I mean, even those who claim they are normal may, in fact, be the most neurotic among us, swimming with a nice pair of scuba fins down the river of Denial. Having my psychiatric file published online and in print for public viewing, I get to hear my share of dirty secrets—weird obsessions, family dysfunction, or disguised addiction—that are kept concealed from everyone but a self-professed neurotic and maybe a shrink.
“Why are there so many disorders today?” Those seven words, or a variation of them, surface a few times a week. And my take on this query is so complex that, to avoid sounding like my grad school professors making an erudite case that fails to communicate anything to average folks like me, I often shrug my shoulders and move on to a conversation about dessert. Now that I can talk about all day.
Here’s the abridged edition of my guess as to why we mark up more pages of the DSM-IV today than, say, a century ago (even though the DSM-IV had yet to be born).
It’s the enemy of creativity, productivity, and, well, sanity. In The Artist’s Way, author Julia Cameron writes: “Perfectionism is a refusal to let yourself move ahead. It is a loop — an obsessive, debilitating closed system that causes you to get stuck in the details of what you are writing or painting or making and to lose sight of the whole.”
But you don’t even have to be creating anything to be crippled by perfectionism. It can also frustrate your efforts as a mom, a wife, a friend, and a human being. Because no one and no thing is perfect in this blemished world of ours.
I tackle this adversary everyday. And although my inner perfectionist clearly has hold of my brain many days, I do think I am handcuffed less often by the fear of messing up than I used to be. Here are 10 techniques I use to break out of the prison of perfectionism in order to live and create as freely as I can in an imperfect world.
Although perfectionism undoubtedly brings me suffering and pain, I’ve come to appreciate the snobby part of my personality because it also bear gifts, especially over time.
For the last three years, perfectionism has placed me in an okay spot in a terrible economy. Had I not invested so many hours into networking and writing blogs the last five or so years — sometimes on top of full-time employment and other responsibilities — I would not have a job right now. And spending a night or two recently with friends of friends I knew back in high school made me proud of all the therapy and recovery I have done since graduating.
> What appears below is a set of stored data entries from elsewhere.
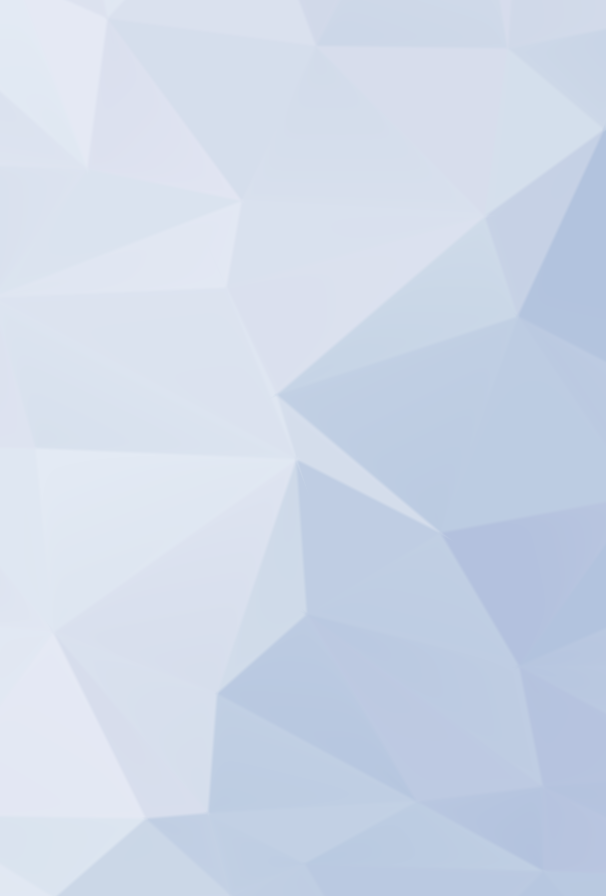
This background is drawn by a WebGL 2 fragment shader. Its source:

```glsl
#version 300 es
precision highp float;
// Pale blue low-poly backdrop: a staggered, jittered lattice is cut into
// triangles, each tinted from a broad diagonal light-to-dark field plus a
// random tone shift and a soft linear gradient of its own.

uniform vec2 u_resolution;
out vec4 fragColor;

const vec2 GRID = vec2(3.6, 6.0);      // lattice cells across the canvas
const float JITTER = 0.76;             // vertex scatter, in cells
const float EDGE_SOFTNESS = 0.0026;    // in canvas heights
const float TONE_SPREAD = 0.26;        // random tone range between facets
const float GRADIENT_SLOPE = 0.9;      // steepest tone change inside a facet
const vec3 PALE = vec3(0.895, 0.915, 0.957);
const vec3 MIST = vec3(0.820, 0.857, 0.916);
const vec3 DUSK = vec3(0.698, 0.762, 0.869);
const vec3 HUE_TILT = vec3(-0.012, 0.008, -0.002);

// Integer hash giving three values in 0..1
vec3 hash3(ivec3 id) {
    uvec3 v = uvec3(id + 64) * 1664525u + 1013904223u;
    v.x += v.y * v.z;
    v.y += v.z * v.x;
    v.z += v.x * v.y;
    v ^= v >> 16u;
    v.x += v.y * v.z;
    v.y += v.z * v.x;
    v.z += v.x * v.y;
    return vec3(v >> 8u) / 16777216.0;
}

float cross2(vec2 a, vec2 b) {
    return a.x * b.y - a.y * b.x;
}

float signedArea(vec2 a, vec2 b, vec2 c) {
    return 0.5 * cross2(b - a, c - a);
}

// Distance to the left of the line a-b
float leftOf(vec2 p, vec2 a, vec2 b) {
    return cross2(b - a, p - a) / max(length(b - a), 1e-5);
}

// Scattered lattice vertex; rows grow taller toward the top
vec2 meshVertex(ivec2 id, vec2 extent) {
    vec2 stagger = vec2(0.5 * float(id.y & 1), 0.0);
    vec2 scatter = (hash3(ivec3(id, 7)).xy - 0.5) * JITTER;
    vec2 v = (vec2(id) + stagger + scatter) / GRID;
    v.y *= 0.75 + 0.25 * v.y;
    return v * extent;
}

// Broad tone field: 0 is pale, 1 is dusk
float toneField(vec2 uv) {
    float sideways = 0.32 * smoothstep(0.0, 1.0, uv.x);
    float lowerRight = 0.5 * smoothstep(-0.1, 0.22, 0.9 * uv.x - uv.y);
    return 0.1 + sideways + lowerRight;
}

vec3 toneColor(float tone) {
    vec3 color = mix(PALE, MIST, clamp(tone / 0.4, 0.0, 1.0));
    return mix(color, DUSK, clamp((tone - 0.4) / 0.6, 0.0, 1.0));
}

// Colour of one facet, premultiplied by its soft coverage at p
vec4 facet(vec2 p, vec2 a, vec2 b, vec2 c, ivec3 id, vec2 extent, float softness) {
    float inside = min(leftOf(p, a, b), min(leftOf(p, b, c), leftOf(p, c, a)));
    float coverage = smoothstep(-softness, softness, inside);
    if (coverage <= 0.0) return vec4(0.0);

    vec3 rnd = hash3(id);
    vec2 center = (a + b + c) / 3.0;
    float angle = 6.2832 * rnd.y;
    vec2 direction = vec2(cos(angle), sin(angle));

    float tone = toneField(clamp(center / extent, 0.0, 1.0));
    tone += (rnd.x - 0.5) * TONE_SPREAD;
    tone += dot(p - center, direction) * GRADIENT_SLOPE * rnd.z * rnd.z;
    tone -= 0.035 * rnd.z * exp(-max(inside, 0.0) / 0.006);   // faint pale rim
    vec3 color = toneColor(tone) + HUE_TILT * (fract(rnd.x * 37.0) - 0.5);
    return vec4(color, 1.0) * coverage;
}

void main() {
    vec2 extent = vec2(u_resolution.x / u_resolution.y, 1.0);
    vec2 p = gl_FragCoord.xy / u_resolution.y;
    float softness = max(EDGE_SOFTNESS, 0.75 / u_resolution.y);

    vec4 sum = vec4(0.0);
    for (int row = -1; row <= 6; row++) {
        for (int col = -1; col <= 3; col++) {
            ivec2 cell = ivec2(col, row);
            vec2 a = meshVertex(cell, extent);
            vec2 b = meshVertex(cell + ivec2(1, 0), extent);
            vec2 c = meshVertex(cell + ivec2(1, 1), extent);
            vec2 d = meshVertex(cell + ivec2(0, 1), extent);

            // Split along the diagonal that leaves the fuller triangles
            float splitAC = min(signedArea(a, b, c), signedArea(a, c, d));
            float splitBD = min(signedArea(a, b, d), signedArea(b, c, d));
            bool useAC = splitAC > splitBD;
            sum += facet(p, a, b, useAC ? c : d, ivec3(cell, 1), extent, softness);
            sum += facet(p, useAC ? a : b, c, d, ivec3(cell, 2), extent, softness);
        }
    }
    fragColor = vec4(sum.rgb / max(sum.a, 1e-4), 1.0);
}
```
Had I not held myself to a high standard back then, I wouldn’t have quit drinking at the age of 18, and may still be hitting the bars at night.
Perfectionism can even be noble when we are able to turn the neurosis into acts of service, where we help others in similar pain.